So that the field of possibilities in
this-wonderful presidential campaign
is wide open and fairly thrilling with
The enthusiastic friends of the candidates
may, of course jaugh at the j
speculation, but there are thousands!
on the watch tower who / will find
enough in the outlook to keep them
awake to the end of the chapter. "
Of course my personal opinion is
that Wilson's majority in the electoral
college will be satisfying and
Old Spanish Locomotiye.
Brownsville Correspondence Indianapo'is
The railroad that runs between
Brownsville and Point Isabel, twenty-;
two miles, still retains some of its j
original features that were established
by its Spanish owners. This road
was built by a syndicate of Spaniards
in 1868 and its equipment all came
from Spain. |
It was operated by the same method
as the railroads of that country.

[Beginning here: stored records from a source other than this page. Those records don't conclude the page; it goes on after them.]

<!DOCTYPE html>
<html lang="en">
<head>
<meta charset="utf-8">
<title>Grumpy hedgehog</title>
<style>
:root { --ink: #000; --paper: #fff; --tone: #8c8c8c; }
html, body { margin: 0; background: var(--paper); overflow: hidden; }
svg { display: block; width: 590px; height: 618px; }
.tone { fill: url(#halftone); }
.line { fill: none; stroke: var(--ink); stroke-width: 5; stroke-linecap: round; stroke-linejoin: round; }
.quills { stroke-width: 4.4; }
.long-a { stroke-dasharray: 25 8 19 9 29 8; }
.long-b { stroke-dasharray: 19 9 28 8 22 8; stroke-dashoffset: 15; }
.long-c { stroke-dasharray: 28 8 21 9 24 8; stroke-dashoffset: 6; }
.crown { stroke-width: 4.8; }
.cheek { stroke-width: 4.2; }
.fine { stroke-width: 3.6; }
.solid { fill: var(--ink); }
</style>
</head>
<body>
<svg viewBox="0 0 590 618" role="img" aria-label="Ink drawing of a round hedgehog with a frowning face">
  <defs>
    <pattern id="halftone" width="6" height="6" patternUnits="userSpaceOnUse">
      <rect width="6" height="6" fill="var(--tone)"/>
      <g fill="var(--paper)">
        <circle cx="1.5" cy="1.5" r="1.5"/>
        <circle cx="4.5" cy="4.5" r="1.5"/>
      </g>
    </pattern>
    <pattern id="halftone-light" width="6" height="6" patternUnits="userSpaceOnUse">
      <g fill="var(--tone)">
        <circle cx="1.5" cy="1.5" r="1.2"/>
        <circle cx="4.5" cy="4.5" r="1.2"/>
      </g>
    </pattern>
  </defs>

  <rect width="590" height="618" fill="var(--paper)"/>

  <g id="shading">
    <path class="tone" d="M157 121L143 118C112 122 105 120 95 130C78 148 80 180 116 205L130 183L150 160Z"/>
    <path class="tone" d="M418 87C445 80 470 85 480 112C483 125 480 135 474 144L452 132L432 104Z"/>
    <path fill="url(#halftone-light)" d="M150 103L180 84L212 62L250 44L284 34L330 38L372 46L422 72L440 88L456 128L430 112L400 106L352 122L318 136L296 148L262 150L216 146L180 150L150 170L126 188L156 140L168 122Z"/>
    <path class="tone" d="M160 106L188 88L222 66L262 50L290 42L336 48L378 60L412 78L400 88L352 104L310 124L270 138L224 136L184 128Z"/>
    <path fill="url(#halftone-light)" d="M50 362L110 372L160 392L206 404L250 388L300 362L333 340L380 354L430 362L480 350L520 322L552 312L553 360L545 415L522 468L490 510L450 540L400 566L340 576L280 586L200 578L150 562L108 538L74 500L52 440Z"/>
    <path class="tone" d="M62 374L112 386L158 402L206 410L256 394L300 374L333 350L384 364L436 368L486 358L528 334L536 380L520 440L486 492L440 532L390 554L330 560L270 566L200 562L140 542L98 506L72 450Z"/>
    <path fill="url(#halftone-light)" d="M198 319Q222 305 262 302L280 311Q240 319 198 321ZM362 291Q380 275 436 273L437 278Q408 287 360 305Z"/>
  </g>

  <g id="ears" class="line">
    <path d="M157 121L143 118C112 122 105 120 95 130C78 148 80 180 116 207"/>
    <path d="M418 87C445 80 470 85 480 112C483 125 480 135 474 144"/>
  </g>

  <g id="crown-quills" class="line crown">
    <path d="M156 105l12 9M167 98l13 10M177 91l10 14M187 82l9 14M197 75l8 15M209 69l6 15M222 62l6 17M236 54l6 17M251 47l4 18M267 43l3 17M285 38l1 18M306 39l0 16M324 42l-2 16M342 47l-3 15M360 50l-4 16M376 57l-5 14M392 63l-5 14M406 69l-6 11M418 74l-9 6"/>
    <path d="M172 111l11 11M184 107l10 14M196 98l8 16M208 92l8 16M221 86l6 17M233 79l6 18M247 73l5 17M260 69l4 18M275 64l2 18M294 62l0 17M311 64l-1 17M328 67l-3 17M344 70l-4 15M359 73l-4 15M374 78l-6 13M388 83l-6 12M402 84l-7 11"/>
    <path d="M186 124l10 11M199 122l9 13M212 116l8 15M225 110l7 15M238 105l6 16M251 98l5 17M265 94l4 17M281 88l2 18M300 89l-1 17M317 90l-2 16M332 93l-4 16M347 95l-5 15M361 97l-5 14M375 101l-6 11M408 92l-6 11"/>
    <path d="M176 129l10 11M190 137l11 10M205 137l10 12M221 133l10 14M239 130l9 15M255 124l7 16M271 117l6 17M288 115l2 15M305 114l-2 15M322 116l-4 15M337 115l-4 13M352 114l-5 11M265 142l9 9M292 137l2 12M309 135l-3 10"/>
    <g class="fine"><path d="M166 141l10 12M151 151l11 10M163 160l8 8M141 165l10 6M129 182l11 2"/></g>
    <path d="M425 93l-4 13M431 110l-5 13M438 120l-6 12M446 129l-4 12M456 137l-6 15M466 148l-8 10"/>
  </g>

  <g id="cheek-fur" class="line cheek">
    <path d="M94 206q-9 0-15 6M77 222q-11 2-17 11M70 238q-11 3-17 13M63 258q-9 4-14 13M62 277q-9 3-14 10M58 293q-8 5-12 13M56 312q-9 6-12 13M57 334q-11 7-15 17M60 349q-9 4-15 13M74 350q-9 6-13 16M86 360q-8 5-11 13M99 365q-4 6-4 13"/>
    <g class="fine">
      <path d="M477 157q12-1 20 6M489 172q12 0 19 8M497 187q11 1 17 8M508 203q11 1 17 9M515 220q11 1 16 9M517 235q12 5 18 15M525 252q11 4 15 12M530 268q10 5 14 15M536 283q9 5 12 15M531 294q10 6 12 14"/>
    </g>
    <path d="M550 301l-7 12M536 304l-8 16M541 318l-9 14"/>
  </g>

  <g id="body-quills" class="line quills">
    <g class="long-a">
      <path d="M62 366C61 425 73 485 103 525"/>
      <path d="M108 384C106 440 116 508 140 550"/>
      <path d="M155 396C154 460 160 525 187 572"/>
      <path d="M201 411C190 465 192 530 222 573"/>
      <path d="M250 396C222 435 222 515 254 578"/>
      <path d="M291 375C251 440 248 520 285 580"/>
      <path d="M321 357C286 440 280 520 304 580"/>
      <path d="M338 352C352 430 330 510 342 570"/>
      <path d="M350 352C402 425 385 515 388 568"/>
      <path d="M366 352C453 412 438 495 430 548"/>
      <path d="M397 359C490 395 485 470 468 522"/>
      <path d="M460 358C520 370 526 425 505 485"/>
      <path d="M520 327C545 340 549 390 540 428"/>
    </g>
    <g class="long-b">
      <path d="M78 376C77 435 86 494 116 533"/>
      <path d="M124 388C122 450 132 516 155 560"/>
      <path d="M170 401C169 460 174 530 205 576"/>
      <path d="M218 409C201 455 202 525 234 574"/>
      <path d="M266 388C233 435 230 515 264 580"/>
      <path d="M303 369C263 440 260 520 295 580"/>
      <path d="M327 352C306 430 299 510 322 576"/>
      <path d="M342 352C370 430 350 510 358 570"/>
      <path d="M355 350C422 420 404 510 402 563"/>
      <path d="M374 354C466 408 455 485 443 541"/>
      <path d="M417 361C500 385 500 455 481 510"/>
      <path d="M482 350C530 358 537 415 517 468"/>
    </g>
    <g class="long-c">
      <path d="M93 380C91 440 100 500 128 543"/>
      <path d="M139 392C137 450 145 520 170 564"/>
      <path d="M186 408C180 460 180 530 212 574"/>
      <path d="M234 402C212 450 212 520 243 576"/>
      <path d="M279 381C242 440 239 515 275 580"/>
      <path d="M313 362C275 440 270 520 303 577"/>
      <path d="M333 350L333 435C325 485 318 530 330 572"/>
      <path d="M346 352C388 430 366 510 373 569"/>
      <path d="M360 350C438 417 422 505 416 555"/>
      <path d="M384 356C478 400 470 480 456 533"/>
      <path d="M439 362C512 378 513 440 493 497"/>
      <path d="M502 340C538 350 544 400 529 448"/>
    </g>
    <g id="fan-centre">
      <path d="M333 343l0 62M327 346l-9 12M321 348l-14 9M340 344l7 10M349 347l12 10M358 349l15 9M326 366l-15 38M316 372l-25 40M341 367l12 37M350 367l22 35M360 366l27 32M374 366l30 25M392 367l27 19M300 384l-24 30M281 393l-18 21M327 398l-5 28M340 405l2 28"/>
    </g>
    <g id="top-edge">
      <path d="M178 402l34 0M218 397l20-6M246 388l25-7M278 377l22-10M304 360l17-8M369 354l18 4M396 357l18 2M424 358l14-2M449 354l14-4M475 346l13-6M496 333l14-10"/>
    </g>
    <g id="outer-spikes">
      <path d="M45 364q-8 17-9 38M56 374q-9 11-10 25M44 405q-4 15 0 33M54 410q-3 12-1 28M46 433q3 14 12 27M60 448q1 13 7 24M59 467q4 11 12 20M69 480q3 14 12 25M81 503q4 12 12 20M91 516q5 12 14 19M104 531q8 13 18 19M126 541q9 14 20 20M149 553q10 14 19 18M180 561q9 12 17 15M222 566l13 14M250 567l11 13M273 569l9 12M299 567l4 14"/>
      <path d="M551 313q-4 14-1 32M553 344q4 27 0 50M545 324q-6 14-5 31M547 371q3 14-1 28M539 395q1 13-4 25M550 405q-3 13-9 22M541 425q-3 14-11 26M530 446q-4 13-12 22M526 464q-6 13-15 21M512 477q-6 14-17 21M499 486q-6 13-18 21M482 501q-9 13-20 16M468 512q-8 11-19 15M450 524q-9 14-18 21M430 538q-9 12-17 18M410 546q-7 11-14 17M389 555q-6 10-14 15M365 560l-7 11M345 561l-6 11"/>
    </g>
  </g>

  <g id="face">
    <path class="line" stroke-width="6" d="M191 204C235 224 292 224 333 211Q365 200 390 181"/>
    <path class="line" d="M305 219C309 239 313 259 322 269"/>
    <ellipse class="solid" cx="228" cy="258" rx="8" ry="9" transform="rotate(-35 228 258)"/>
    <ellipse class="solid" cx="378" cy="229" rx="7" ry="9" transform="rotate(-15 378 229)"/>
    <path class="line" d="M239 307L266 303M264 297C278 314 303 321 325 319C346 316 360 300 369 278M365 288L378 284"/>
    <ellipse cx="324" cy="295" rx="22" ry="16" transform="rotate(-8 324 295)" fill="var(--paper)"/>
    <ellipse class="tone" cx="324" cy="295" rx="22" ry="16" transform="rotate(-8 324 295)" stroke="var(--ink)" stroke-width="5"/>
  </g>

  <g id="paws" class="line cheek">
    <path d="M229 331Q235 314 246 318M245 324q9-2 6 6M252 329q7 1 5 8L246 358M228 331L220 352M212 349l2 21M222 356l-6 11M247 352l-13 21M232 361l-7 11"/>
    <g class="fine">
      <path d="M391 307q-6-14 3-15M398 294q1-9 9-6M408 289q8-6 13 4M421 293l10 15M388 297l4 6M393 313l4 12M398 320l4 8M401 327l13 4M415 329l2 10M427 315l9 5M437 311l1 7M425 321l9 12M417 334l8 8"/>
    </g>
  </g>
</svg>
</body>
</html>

All of its officers and employes were
Snaniards with the exception of the
laborers, who were Mexicans. Even
the books of the company were kept
in Spanish. This road occupied for
thirty-eight years an isolated position
relative to any other railroad in the
country, it being more than 150 miles
from its Brownsville terminal to the
nearest railroad outlet.
One of the most interesting relics
of the old Spanish regime of this line
is the peculiar type ' of locomotive
which is still in use' doing daily service
between Brownsville and Point
Isabel. This locomotive is of the
upright boiler style, the miniature
cab being immediately behind it. The
road is narrow guage, but it is planned
to convert it into standard width
and brins; its equipment up to modernness
in the very near future.
An office thoroughly equipped for
the production of finely printed work?
The Herald and ?ws.
IriMMMiwnnMnTriTmmFm1 hi *wi fitii miiiiiiiw
I WATPH 1
i TT fit vll
I Opening the F
It is due to our <
ISUCCCSSlUi ill uuy
for this fall than e1
of Newberry whil
ing away. But 1
child dreads fire.
I Haidtet BfotSen. ^
I Shoes! Shoes
A solid car load of Shoes
consigned to The Hub conts
fit for every foot, and
prises the best styles and s'
the country. We were i
nate in buying this large st<
Shoes before the advance, <
I You don't need
ing to make up or
Ill Ulli (* V*
ff P. .
| j Mam street
all's Season With t
ock of Clothing, Dn
> Furnishings Ever
economical and cash bi
ing this fall and there:
rer before. We have t
^ 1% -?t * t-? #> ri
Lc owners axe iiut
dewberry is good en
This season we are
show the strongest and
tractive line of Men's Si
can be bought, as they
the best selections from
ing manufacturers in N<
See our Prize Winner,
from the city where the
first seen?Paris, France
fore we wili givo the ben<
our customers of these larg
chases. No matter what
Vm: i want, vnn will fine
UXXV/^/ uu i) v; j v. -?
you are looking i >r t The
and for less money.
came Boys' Clothing
We defy competition on
Clothing as to price and q
hapes Out of many.
fortu- 200 Boys' Suits, worth
\nh> <ro nn <C9 TVip TTnh
7V/IV VJ. vPZ.. W IV xuv
;here- them at 89c.
to hunt cheap sales an
i sonething else. Our ]
ns to suit of clothes.
>re Where Your D<
[ TR'd 1
he Strongest a
/ Goods, Shoes
lying. We have
fore we have boi
he confidence of
much and other;
ough for us as t
most at- H'f
. . - F?f?
nits that prl>f;comprise
-?W A V* ** ^ * imported
I ury v
Boys' Our line of Dr
uality. on an ^ cent cott
prices are the sa
from and our custome
turns to know that we
orders early in 1:
d be afraid that \
prices are compo;
>llar Does Dul
in e woe
s are mov;he
^ mSt/Km ../
i* "v . ; :
JR ! J
y Goods is based |!
;on basis and our 11
me as last year, ||
rs will be glad i|
have placed our jl
vq are try- I
rvU aa aaiuv
rry, S. C.